    The LED lights save piles of money. They use much less power, and last a lot longer, so you don't have to send someone out there to replace a bulb all the time. They may be replaced, but the heads are reused and reused where they can be.

    Those who doubt construction costs haven't doubled don't deal with construction costs like I do. If you only knew...

  • ridgerunner Nov 7, 2008

    Like Bev said in the ad, "I will do what has been done before". Perhaps now you see that means TAX and SPEND.

  • jse830fcnawa030klgmvnnaw+ Nov 7, 2008

    NCDOT's approach in solving their inefficiencies by increasing the gas tax is WRONG! They need to be help accountable for the misuse of the revenues from the gas tax we currently have, not increase the tax for more money to cover their mistakes.

  • nccruiter Nov 7, 2008

    NC_interest How long have you been a part of DOT? You continue to work there?

  • TheAdmiral Nov 7, 2008

    Well, lifting the cap will give them more money.

    But it will add to people not buying or going anywhere.

    South Carolina gas (far south) $1.33 a gallon.

    $1.67 a gallon here with current taxes if we were on the same playing field.

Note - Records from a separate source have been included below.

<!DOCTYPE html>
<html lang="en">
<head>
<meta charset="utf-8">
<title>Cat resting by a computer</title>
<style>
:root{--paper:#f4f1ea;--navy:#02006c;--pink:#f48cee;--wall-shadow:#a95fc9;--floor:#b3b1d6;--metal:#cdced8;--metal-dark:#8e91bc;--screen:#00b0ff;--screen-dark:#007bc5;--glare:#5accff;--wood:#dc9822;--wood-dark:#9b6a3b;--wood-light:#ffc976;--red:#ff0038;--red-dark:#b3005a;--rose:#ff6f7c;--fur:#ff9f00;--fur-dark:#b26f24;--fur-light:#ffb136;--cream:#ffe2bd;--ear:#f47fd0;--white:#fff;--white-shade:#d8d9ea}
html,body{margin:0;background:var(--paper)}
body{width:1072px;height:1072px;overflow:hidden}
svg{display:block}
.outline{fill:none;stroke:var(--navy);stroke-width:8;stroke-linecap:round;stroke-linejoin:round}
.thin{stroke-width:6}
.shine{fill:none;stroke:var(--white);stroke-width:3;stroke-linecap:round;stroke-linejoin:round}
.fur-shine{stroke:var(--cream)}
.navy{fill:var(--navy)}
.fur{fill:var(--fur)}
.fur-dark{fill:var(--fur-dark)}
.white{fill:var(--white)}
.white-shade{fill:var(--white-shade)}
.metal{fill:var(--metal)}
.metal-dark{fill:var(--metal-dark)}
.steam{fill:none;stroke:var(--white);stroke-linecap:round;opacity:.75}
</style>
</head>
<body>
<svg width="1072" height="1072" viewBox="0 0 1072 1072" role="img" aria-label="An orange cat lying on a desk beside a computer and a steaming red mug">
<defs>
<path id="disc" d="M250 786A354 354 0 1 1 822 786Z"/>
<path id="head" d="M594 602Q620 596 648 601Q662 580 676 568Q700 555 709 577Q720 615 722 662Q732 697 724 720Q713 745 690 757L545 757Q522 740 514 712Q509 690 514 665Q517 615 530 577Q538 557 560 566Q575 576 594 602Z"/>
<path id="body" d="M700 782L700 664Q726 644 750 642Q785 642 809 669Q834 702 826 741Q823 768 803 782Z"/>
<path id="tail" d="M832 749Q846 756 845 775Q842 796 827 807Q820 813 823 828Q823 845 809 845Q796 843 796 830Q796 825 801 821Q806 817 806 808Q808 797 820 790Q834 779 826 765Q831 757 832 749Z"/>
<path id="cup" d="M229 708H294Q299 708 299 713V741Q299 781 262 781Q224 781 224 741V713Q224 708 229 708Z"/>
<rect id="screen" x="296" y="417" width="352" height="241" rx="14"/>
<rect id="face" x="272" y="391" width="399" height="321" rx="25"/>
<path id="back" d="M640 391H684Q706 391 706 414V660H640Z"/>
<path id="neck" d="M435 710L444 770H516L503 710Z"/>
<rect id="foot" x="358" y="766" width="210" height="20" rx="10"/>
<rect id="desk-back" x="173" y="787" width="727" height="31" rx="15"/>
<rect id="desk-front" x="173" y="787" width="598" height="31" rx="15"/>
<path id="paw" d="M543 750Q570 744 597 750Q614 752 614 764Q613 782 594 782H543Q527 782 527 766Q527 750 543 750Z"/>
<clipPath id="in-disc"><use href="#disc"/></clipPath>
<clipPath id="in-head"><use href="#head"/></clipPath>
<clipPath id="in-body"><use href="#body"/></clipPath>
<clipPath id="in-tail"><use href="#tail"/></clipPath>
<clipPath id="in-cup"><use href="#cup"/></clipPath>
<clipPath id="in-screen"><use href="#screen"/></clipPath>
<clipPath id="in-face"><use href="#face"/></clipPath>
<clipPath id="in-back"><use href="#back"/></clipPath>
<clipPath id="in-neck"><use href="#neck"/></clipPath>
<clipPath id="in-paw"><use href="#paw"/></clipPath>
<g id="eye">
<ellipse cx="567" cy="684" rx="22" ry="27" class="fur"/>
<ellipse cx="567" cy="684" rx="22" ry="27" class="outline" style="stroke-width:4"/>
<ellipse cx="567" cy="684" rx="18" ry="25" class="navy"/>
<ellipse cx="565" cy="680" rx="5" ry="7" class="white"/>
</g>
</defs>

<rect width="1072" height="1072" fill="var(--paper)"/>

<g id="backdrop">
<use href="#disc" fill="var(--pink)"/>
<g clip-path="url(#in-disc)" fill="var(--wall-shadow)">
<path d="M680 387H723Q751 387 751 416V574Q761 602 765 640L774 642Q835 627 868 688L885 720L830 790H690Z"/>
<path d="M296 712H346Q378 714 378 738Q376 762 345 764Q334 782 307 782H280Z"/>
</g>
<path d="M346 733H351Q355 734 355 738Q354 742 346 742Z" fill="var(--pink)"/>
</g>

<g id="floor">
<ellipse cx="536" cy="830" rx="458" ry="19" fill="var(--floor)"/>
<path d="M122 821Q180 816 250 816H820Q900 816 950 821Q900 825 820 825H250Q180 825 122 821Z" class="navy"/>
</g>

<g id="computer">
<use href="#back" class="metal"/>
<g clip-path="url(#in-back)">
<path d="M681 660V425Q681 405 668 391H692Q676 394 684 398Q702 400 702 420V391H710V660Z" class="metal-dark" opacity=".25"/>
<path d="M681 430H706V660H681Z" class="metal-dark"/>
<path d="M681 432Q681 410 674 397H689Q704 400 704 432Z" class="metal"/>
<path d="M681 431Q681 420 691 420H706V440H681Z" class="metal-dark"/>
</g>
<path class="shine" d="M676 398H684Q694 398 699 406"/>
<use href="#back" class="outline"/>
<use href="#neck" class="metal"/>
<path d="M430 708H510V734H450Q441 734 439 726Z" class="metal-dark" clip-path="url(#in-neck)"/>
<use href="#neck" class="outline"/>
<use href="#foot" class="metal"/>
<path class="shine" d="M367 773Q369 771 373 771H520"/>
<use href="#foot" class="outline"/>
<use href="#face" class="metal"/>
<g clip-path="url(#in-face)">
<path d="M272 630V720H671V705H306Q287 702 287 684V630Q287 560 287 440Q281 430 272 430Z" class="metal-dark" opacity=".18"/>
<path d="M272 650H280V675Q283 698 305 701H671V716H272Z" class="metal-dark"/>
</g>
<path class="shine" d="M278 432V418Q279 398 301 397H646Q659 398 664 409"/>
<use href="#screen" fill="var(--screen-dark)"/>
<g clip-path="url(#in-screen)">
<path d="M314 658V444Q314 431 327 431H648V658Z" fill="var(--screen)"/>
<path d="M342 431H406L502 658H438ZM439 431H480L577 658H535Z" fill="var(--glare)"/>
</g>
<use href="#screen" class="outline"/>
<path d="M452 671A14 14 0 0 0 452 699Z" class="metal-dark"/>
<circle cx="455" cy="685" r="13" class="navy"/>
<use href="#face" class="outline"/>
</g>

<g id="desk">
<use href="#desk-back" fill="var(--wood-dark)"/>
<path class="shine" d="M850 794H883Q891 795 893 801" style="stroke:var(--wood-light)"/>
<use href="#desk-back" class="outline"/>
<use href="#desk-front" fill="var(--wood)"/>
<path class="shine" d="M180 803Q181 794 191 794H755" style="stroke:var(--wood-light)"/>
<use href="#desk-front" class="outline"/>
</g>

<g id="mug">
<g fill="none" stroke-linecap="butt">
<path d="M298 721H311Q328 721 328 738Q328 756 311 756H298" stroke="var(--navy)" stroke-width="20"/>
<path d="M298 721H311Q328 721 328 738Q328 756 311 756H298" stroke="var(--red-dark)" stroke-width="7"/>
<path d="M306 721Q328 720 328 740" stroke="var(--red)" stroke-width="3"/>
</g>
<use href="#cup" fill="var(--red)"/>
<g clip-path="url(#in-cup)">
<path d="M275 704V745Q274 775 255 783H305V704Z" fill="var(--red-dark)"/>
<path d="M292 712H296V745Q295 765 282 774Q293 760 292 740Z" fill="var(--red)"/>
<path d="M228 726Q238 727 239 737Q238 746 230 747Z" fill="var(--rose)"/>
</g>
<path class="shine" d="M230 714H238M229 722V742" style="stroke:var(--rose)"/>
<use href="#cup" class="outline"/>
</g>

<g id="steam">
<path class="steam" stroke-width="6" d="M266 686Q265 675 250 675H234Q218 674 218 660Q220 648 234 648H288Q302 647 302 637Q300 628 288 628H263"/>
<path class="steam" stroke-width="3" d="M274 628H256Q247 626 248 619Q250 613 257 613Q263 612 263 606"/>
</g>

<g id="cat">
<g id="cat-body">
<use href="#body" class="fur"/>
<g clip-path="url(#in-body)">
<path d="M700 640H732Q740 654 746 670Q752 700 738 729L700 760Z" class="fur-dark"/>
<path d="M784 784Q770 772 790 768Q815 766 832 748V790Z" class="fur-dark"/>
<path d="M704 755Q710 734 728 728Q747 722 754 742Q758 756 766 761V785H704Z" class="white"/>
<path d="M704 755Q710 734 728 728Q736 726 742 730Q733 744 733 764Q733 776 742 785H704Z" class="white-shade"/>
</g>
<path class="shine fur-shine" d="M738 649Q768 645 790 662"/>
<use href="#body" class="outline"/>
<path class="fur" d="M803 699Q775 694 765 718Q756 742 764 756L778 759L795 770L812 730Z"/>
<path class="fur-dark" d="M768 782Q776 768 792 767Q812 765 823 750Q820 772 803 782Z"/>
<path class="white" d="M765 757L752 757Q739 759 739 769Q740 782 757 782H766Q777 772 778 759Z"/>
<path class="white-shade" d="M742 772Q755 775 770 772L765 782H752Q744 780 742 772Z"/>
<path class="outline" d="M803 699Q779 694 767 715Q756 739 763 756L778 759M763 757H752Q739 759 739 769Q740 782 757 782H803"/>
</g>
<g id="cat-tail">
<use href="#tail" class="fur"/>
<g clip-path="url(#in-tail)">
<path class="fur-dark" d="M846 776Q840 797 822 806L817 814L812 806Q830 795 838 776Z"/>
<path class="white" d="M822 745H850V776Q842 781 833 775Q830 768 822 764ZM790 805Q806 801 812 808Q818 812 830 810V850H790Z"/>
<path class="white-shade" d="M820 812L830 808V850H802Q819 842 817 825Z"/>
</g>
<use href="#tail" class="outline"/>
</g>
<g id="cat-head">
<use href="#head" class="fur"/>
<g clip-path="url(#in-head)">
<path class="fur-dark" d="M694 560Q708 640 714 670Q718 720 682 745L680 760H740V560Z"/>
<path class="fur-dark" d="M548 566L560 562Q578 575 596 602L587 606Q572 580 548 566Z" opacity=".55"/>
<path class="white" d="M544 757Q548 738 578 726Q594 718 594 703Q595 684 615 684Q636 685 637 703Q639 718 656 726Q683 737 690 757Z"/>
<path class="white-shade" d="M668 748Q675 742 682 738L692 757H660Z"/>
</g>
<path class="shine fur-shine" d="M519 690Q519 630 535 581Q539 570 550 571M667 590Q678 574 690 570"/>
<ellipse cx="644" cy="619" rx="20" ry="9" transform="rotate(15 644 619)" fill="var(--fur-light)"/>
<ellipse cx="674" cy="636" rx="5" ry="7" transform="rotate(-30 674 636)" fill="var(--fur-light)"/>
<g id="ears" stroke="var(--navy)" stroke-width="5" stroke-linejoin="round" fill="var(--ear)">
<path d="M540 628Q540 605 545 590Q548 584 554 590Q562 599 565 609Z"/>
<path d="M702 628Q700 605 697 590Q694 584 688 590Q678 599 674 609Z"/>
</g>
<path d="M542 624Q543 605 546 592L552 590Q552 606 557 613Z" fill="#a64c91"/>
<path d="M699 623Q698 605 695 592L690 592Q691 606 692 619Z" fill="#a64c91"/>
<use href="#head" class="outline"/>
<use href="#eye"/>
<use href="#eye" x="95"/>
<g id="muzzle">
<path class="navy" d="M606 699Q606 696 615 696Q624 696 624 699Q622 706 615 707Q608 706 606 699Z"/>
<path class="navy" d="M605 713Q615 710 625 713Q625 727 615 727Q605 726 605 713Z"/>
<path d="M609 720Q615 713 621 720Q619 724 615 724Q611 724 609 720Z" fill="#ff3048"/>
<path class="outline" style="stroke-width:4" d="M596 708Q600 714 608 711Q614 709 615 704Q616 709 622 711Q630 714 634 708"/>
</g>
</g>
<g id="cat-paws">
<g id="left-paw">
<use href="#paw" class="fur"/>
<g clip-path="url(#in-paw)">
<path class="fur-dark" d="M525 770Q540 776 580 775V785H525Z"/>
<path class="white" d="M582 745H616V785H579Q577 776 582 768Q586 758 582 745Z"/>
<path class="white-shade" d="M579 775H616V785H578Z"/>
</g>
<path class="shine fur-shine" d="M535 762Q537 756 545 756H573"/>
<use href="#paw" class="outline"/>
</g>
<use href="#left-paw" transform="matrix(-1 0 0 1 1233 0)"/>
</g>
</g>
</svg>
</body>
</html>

    The DOT will need to stop spending. PERIOD.

  • james27613 Nov 7, 2008

    hi Rev. RB,

    Here is how DOT can save big money:

    Stop using those glued in place reflectors.
    The first ice/snow storm we get, the plows will rip
    the reflectors from the pavement and they end up on the
    side of the road, broken and bent metal ready to tear up
    your tires.

    Up north we have reflective highway paints, looks like
    glass particles mixed into the road paints so you can
    see the roads even in heavy rains.

    This makes those expensive reflectors a bad choice.

    Few years ago when the LED traffice lamps were starting to appear, DOT got on the LED bandwagon and started replacing old bulbs with the new (expensive) LED lights.

    Problem is many of these signal lights were replaced not once, but two or three times (Glenwood Ave. Ebeneser CH. Rd) at Carmax intersection. Yes, they replaced that traffic signals over FIVE TIMES in the past ten years.

    DOT waste money and they have the good ol'boy system. I mean "Good" as in past DOT man.

  • Adelinthe Nov 7, 2008

    james27613 - "Wake County has very nice roads compared to up north (NY LI area) where I cam from 20 years ago."

    There's severe weather up north that makes it understandable up there, but not down here.

    God bless.

    Rev. RB

  • Adelinthe Nov 7, 2008

    willis2 - "If the tax goes too high, I drive less. If it gets to the point I can't afford it I will walk. How will that help the state's budget shortfall? Watch out DOT - it can happen."

    It happened a great deal when the gas prices went high.

    By and large, we showed the oil companies just how much we'll stand for, which isn't much over $3/gallon, before we start staying home.

    God bless.

    Rev. RB

  • Adelinthe Nov 7, 2008

    And stick it to the people once again.


    I heard just this evening that they're thinking about turning I-40 into a toll road as well as I-540. And they think that will help locals and tourists - how!?!

    God bless.

    Rev. RB